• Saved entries

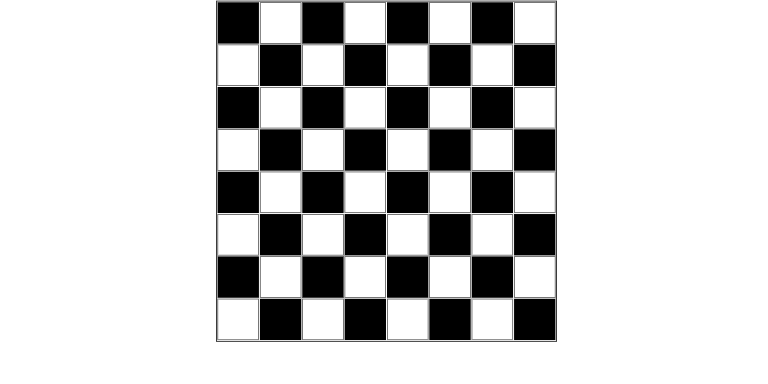
Write a Shadertoy shader that draws this pattern.

```glsl
// An eight by eight checkerboard on white, with hairline cell borders and a frame.
// Each cell is a square distance field repeated with floor and fract; edges are
// smoothed by pixel coverage, so lines thinner than a pixel fade to grey.

#define CELLS 8.0                       // cells across and down
#define PITCH 0.1103                    // cell spacing, in canvas heights
#define GAP 0.0026                      // white gap between cells
#define CELL_LINE 0.0014                // border width of a cell
#define FRAME_HALF 0.4440               // half the outer frame's side
#define FRAME_LINE 0.0020               // width of the outer frame
#define BOARD_CENTER vec2(0.0065, 0.5542) // x from mid canvas, y from bottom
#define PAPER vec3(1.0)
#define INK vec3(0.0)

// Signed distance to a square (square corners kept sharp)
float squareDistance(vec2 p, float halfSide) {
    vec2 d = abs(p) - halfSide;
    return max(d.x, d.y);
}

// Share of a pixel that lies inside a shape
float coverage(float dist, float pixel) {
    return clamp(0.5 - dist / pixel, 0.0, 1.0);
}

// Square outline drawn inward from its edge
float outline(float dist, float width, float pixel) {
    return coverage(dist, pixel) - coverage(dist + width, pixel);
}

void mainImage(out vec4 fragColor, in vec2 fragCoord) {
    float pixel = 1.0 / iResolution.y;
    vec2 p = (fragCoord - vec2(0.5 * iResolution.x, 0.0)) * pixel - BOARD_CENTER;

    // Repeated cells, counted from the lower left
    vec2 grid = p / PITCH + 0.5 * CELLS;
    vec2 cell = clamp(floor(grid), 0.0, CELLS - 1.0);
    vec2 local = (grid - cell - 0.5) * PITCH;
    float cellDist = squareDistance(local, 0.5 * (PITCH - GAP));

    // Odd cells are solid, even cells only outlined
    float isDark = mod(cell.x + cell.y, 2.0);
    float ink = mix(outline(cellDist, CELL_LINE, pixel),
                    coverage(cellDist, pixel), isDark);

    // Outer frame
    float frameDist = squareDistance(p, FRAME_HALF);
    ink = max(ink, outline(frameDist, FRAME_LINE, pixel));

    fragColor = vec4(mix(PAPER, INK, ink), 1.0);
}
```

• Problem to solve
Using the data above, state the number of lines that contain the word "PITCH"; add nothing else.

• Exercise result
4